After the two heartbreaking losses they have already endured, the injuries they have been subjected to, the team needs to learn what it feels like to win, especially to reinforce the work ethic in the younger players.
It would be a crushing blow to the psyche of the team and the seeds of doubt would blossom and grow.
If we can’t win on this night — in this place — then where can we win?
Alternatively, the Saints could once again turn the tides of fortune by leaning on the people who love them most.
A decade ago, this very game was the springboard that buoyed the Saints to new heights. This could be the turning point, a team instilled with the belief and undying support of the greatest fans in the world, a city and a people who love the Saints more than anything.
The bond between the city and team is as uniquely New Orleans as a beignet at Café du Monde, St. Louis Cemetery #1, or hearing the sounds of improv jazz on the streets.
Sept 25, 2006; New Orleans, LA, USA; New Orleans Saints fans hold up signs during the first quarter of the Monday Night Football game against the Atlanta Falcons at the Louisiana Superdome. Mandatory Credit: Derek E. Hingle, US PRESSWIRE
New Orleans is a city that stands alone in the lore of the United States, and the Saints are their team.
Sean Payton may downplay the significance of this, and Mike Triplett may call this a must-win, but it goes far deeper, to the core of the bond between team and city.
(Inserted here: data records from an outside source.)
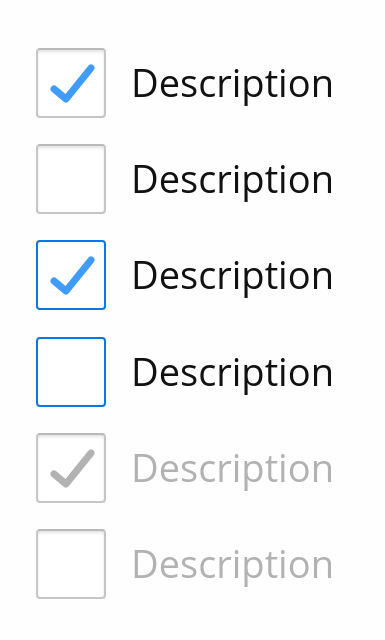
<!DOCTYPE html>
<html lang="en">
<head>
<meta charset="utf-8">
<title>Checkbox states</title>
<style>
:root {
  --surface: #fefefe;
  --text: #111;
  --text-disabled: #b2b2b2;
  --border: #c6c6c6;
  --border-top: #b9b9b9;
  --border-focus: #0878e8;
  --tick: #419bf9;
  --tick-disabled: #b2b2b2;
}
* { box-sizing: border-box; margin: 0; }
body {
  width: 385px;
  height: 640px;
  overflow: hidden;
  background: var(--surface);
  font-family: "Open Sans", "Noto Sans", sans-serif;
}
.checkbox-list {
  display: flex;
  flex-direction: column;
  gap: 26.2px;
  padding: 48px 0 0 36px;
  list-style: none;
}
.option {
  display: flex;
  gap: 25px;
  height: 70px;
  color: var(--text);
}
.box {
  flex: none;
  width: 70px;
  height: 70px;
  border: 2px solid var(--border);
  border-top-color: var(--border-top);
  border-radius: 4px;
  background: #fff;
  box-shadow: inset 0 2px 3px #0000001c;
}
.box svg {
  display: block;
  width: 66px;
  height: 66px;
  fill: none;
  stroke: var(--tick);
  stroke-width: 7;
  stroke-linecap: round;
  stroke-linejoin: round;
}
.label {
  padding-bottom: 2px;
  font-size: 38px;
  line-height: 68px;
}
.focused .box {
  border-color: var(--border-focus);
  box-shadow: none;
}
.disabled { color: var(--text-disabled); }
.disabled .box svg { stroke: var(--tick-disabled); }
</style>
</head>
<body>
<ul class="checkbox-list">
  <li class="option">
    <span class="box"><svg viewBox="0 0 66 66" role="img" aria-label="Checked"><path id="tick" d="M16 39L28 49L53 18"/></svg></span>
    <span class="label">Description</span>
  </li>
  <li class="option">
    <span class="box"></span>
    <span class="label">Description</span>
  </li>
  <li class="option focused">
    <span class="box"><svg viewBox="0 0 66 66" role="img" aria-label="Checked"><use href="#tick"/></svg></span>
    <span class="label">Description</span>
  </li>
  <li class="option focused">
    <span class="box"></span>
    <span class="label">Description</span>
  </li>
  <li class="option disabled">
    <span class="box"><svg viewBox="0 0 66 66" role="img" aria-label="Checked"><use href="#tick"/></svg></span>
    <span class="label">Description</span>
  </li>
  <li class="option disabled">
    <span class="box"></span>
    <span class="label">Description</span>
  </li>
</ul>
</body>
</html>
Monday Night we will have the answer: is there any magic left in New Orleans for the Sean Payton Era?